### DESCRIPTION OF THE TASK
The answer must consist of every line in the records that contains the word "shape".

### DATASET RECORDS

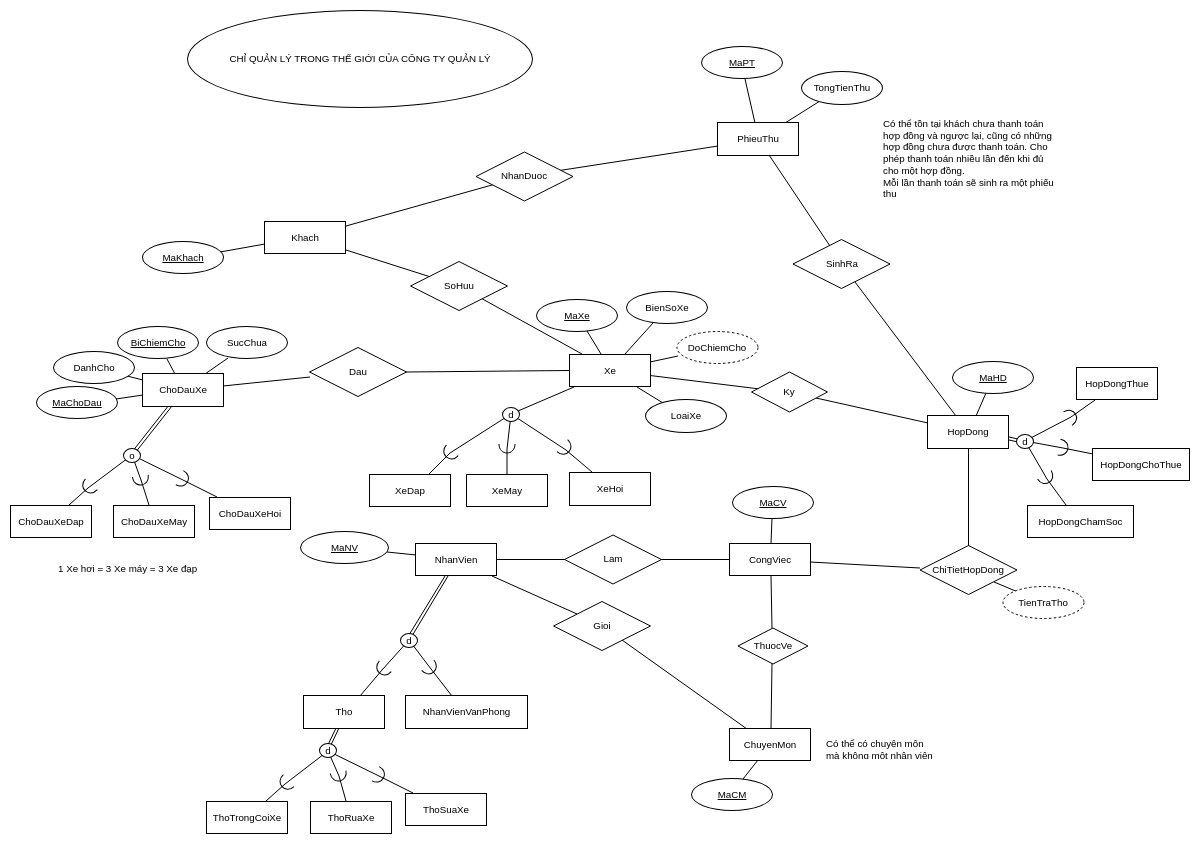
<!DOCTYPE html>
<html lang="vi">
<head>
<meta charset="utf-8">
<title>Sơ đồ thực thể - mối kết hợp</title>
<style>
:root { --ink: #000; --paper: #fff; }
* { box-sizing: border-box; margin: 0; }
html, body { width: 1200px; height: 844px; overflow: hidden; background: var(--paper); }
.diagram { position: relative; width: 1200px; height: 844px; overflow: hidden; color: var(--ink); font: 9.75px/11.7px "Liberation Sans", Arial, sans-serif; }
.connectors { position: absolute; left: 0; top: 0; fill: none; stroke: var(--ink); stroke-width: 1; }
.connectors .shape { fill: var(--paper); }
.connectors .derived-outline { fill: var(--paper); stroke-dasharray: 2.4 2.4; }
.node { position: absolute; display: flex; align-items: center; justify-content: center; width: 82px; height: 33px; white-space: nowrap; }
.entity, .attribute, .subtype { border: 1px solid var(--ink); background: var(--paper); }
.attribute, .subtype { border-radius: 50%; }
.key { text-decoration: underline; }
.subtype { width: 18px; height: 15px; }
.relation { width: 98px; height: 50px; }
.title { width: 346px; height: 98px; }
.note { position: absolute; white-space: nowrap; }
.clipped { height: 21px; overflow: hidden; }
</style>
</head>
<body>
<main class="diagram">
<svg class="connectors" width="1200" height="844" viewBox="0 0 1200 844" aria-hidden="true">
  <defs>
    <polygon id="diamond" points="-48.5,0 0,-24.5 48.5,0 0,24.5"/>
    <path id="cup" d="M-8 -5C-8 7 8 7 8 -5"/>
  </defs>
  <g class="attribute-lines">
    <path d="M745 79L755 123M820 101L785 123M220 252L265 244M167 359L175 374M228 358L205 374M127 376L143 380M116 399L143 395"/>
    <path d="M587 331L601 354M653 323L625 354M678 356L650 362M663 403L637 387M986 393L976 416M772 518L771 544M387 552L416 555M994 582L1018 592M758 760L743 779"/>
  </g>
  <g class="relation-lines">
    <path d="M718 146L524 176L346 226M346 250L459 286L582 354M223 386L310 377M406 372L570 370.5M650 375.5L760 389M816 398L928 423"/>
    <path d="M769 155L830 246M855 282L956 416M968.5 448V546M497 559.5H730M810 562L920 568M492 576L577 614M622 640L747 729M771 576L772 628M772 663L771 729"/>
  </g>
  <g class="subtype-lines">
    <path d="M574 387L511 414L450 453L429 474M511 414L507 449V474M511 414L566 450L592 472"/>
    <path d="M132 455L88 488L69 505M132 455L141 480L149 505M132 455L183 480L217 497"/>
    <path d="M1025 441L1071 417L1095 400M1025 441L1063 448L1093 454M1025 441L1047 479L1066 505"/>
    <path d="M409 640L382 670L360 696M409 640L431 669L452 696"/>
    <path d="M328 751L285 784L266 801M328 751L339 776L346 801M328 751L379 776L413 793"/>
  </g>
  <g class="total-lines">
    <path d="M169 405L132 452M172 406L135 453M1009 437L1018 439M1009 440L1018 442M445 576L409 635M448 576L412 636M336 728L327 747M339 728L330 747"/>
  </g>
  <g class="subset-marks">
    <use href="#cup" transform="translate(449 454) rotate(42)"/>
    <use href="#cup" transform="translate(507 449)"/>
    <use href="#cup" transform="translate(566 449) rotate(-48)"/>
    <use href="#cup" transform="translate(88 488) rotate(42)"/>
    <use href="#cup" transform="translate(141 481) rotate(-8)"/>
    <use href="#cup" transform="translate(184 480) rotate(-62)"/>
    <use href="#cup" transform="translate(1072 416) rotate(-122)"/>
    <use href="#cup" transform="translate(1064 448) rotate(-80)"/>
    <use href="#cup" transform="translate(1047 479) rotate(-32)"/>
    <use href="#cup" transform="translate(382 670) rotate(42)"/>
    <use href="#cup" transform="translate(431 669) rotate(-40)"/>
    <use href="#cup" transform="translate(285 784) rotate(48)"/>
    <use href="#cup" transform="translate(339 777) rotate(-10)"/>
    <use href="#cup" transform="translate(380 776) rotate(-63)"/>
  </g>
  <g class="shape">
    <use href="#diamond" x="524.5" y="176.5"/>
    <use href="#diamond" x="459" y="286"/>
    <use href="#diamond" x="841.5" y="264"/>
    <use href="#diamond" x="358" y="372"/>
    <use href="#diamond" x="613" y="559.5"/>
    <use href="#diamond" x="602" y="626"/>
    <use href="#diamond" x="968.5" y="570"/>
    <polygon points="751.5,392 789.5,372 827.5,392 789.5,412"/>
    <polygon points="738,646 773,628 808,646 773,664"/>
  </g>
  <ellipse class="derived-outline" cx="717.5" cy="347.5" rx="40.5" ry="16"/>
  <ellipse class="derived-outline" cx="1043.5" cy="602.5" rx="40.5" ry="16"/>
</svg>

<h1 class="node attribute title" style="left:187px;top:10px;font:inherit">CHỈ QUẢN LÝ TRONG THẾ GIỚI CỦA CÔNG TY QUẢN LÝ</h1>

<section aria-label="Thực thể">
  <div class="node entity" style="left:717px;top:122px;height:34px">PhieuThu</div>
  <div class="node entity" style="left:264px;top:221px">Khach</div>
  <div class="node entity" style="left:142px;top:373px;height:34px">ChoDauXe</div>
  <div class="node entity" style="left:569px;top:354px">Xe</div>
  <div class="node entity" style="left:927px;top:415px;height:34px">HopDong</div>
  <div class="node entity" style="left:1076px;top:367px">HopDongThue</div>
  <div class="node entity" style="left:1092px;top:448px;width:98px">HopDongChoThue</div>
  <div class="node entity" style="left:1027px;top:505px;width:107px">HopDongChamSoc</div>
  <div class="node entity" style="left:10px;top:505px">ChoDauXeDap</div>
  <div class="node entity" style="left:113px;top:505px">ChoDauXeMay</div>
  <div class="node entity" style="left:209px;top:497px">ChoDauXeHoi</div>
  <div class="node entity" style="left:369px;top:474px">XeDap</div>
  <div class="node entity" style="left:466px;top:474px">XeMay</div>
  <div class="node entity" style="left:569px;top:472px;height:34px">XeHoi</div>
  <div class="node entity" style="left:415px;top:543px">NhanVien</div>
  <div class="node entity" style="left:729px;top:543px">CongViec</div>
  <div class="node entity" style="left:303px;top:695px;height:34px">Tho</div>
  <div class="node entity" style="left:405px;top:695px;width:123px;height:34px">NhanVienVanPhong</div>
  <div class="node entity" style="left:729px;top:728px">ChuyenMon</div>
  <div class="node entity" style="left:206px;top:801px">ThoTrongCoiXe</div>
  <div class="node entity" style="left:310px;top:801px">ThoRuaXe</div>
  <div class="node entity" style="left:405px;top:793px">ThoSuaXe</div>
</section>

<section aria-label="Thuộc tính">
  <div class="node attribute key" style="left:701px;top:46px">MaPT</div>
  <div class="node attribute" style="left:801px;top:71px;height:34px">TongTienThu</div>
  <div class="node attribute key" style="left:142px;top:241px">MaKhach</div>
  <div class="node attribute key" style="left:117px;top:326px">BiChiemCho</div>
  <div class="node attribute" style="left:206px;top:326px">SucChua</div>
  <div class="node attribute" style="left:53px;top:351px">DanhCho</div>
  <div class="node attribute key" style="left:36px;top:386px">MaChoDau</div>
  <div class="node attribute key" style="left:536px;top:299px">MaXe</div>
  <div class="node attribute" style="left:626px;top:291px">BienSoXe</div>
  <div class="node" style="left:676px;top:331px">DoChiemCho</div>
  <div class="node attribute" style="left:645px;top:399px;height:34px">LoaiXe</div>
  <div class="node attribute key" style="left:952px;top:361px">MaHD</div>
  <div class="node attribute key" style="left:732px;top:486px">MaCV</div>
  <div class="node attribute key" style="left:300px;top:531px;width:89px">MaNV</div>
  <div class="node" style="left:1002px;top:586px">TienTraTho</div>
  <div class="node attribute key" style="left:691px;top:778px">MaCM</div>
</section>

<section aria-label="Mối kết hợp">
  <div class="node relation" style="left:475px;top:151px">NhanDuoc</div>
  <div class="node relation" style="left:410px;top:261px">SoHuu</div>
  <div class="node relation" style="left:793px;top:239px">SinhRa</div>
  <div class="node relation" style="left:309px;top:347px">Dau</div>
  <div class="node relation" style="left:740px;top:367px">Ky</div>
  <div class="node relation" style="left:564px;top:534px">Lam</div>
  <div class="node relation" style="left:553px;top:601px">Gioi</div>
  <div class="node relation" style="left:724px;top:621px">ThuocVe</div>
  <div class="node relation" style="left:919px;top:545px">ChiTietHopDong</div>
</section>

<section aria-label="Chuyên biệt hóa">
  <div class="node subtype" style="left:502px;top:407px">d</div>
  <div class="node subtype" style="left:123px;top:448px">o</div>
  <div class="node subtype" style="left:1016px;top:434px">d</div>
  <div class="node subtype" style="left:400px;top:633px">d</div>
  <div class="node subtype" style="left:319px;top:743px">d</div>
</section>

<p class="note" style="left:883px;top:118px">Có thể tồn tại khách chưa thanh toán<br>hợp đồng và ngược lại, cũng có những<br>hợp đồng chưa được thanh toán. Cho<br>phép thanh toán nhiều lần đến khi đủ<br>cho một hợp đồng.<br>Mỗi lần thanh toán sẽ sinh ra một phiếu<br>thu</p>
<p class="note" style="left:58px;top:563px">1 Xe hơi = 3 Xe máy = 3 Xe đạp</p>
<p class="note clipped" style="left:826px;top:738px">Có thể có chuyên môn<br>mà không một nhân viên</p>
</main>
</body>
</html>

==

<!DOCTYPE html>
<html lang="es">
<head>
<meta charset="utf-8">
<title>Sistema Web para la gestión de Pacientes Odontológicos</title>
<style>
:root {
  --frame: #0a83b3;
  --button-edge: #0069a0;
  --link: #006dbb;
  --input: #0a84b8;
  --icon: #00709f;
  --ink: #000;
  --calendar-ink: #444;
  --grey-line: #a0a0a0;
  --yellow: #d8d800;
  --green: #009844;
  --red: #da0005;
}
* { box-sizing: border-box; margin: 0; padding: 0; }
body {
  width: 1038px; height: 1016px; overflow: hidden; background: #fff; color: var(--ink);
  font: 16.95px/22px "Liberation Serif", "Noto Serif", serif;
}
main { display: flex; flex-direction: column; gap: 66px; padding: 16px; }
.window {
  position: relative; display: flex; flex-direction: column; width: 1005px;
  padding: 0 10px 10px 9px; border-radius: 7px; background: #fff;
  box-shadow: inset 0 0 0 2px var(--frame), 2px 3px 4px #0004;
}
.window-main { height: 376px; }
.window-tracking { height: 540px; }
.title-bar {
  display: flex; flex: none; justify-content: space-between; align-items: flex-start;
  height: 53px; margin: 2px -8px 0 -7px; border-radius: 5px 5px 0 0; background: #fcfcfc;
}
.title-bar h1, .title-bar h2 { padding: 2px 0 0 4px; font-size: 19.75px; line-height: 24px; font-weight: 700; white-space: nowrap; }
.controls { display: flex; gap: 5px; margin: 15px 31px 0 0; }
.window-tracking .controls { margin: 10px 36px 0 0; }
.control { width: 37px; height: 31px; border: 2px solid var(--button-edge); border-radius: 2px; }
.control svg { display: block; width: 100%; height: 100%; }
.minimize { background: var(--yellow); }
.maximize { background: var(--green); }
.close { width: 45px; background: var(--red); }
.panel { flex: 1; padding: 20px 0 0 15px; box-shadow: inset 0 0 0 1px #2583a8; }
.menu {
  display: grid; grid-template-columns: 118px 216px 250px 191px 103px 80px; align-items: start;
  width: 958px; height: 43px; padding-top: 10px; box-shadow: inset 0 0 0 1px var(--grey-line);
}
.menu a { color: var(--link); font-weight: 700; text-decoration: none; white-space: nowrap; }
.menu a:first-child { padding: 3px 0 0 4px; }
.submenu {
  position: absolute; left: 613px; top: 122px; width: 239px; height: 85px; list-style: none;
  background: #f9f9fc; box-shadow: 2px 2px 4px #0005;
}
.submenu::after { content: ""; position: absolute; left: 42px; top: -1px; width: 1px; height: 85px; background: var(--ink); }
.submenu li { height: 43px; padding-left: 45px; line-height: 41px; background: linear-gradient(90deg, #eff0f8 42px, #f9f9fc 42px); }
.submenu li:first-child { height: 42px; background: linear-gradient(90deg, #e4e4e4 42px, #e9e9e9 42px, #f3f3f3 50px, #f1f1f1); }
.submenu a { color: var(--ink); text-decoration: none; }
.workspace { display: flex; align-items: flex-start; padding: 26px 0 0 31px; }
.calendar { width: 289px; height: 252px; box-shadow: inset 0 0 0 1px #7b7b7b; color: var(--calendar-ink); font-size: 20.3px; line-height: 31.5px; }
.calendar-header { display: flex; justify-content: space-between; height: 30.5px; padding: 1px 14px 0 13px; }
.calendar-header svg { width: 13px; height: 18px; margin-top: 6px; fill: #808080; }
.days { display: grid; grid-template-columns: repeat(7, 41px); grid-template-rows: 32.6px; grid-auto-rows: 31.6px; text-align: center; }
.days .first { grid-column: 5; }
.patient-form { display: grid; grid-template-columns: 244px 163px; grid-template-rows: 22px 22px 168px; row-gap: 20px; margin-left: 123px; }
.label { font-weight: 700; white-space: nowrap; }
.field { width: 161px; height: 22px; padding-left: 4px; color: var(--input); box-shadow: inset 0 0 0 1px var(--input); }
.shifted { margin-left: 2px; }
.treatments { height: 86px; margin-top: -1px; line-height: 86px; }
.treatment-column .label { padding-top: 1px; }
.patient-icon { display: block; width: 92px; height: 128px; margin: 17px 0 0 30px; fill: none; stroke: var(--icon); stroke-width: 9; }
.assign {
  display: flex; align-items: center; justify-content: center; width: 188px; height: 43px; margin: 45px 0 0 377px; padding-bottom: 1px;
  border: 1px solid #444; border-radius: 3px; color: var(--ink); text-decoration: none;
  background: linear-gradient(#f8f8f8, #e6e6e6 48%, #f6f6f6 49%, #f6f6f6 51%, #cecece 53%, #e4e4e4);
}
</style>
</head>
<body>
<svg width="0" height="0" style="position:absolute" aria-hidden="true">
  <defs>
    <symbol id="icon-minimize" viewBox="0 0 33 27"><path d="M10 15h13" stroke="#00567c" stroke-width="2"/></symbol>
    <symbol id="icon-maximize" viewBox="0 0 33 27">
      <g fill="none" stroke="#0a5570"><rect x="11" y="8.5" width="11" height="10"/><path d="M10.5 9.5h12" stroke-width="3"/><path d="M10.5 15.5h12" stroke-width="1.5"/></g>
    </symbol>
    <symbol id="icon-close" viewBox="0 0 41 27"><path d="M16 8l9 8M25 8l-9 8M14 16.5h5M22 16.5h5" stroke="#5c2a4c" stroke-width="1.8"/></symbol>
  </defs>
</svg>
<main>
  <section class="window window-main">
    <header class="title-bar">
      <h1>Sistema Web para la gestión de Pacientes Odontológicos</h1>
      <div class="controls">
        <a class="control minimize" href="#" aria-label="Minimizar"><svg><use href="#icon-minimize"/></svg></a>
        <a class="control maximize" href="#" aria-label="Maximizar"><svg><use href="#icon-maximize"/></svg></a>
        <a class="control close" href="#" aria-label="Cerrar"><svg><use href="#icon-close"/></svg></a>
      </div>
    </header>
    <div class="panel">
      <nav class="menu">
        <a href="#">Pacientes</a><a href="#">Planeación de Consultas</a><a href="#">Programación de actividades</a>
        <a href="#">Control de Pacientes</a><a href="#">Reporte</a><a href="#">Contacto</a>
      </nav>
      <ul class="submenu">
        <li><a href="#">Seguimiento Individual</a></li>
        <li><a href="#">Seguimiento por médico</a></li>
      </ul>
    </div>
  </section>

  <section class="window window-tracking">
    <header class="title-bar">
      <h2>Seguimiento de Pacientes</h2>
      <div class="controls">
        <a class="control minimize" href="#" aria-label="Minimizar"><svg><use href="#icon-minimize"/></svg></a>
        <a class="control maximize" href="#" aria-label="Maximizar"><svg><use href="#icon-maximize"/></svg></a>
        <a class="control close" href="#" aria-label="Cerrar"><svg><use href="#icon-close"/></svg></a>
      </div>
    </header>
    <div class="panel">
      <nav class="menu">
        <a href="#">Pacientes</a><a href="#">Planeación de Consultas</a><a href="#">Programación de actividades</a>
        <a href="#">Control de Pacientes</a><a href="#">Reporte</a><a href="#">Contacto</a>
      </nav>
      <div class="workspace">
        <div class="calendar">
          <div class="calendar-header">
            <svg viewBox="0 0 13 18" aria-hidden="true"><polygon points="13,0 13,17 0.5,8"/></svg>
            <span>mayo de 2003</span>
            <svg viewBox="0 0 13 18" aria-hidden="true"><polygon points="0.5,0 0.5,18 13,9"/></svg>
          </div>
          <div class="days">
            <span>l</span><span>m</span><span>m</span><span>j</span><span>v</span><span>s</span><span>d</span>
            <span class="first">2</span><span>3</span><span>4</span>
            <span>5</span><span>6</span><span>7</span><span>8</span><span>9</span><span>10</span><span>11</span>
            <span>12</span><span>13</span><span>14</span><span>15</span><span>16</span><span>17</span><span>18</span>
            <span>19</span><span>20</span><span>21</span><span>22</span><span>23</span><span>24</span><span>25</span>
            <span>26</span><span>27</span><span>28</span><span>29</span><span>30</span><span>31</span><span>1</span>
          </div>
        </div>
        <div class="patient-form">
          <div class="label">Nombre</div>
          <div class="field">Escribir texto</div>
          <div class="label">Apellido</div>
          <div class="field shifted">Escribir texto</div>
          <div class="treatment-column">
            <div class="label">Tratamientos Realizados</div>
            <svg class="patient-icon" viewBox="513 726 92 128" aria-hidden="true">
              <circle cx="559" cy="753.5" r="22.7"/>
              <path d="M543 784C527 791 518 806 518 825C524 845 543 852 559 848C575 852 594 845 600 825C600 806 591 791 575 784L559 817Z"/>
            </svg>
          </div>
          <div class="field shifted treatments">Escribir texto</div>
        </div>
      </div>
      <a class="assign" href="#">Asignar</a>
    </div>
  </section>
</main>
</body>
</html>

### EXERCISE SOLUTION
.connectors .shape { fill: var(--paper); }
  <g class="shape">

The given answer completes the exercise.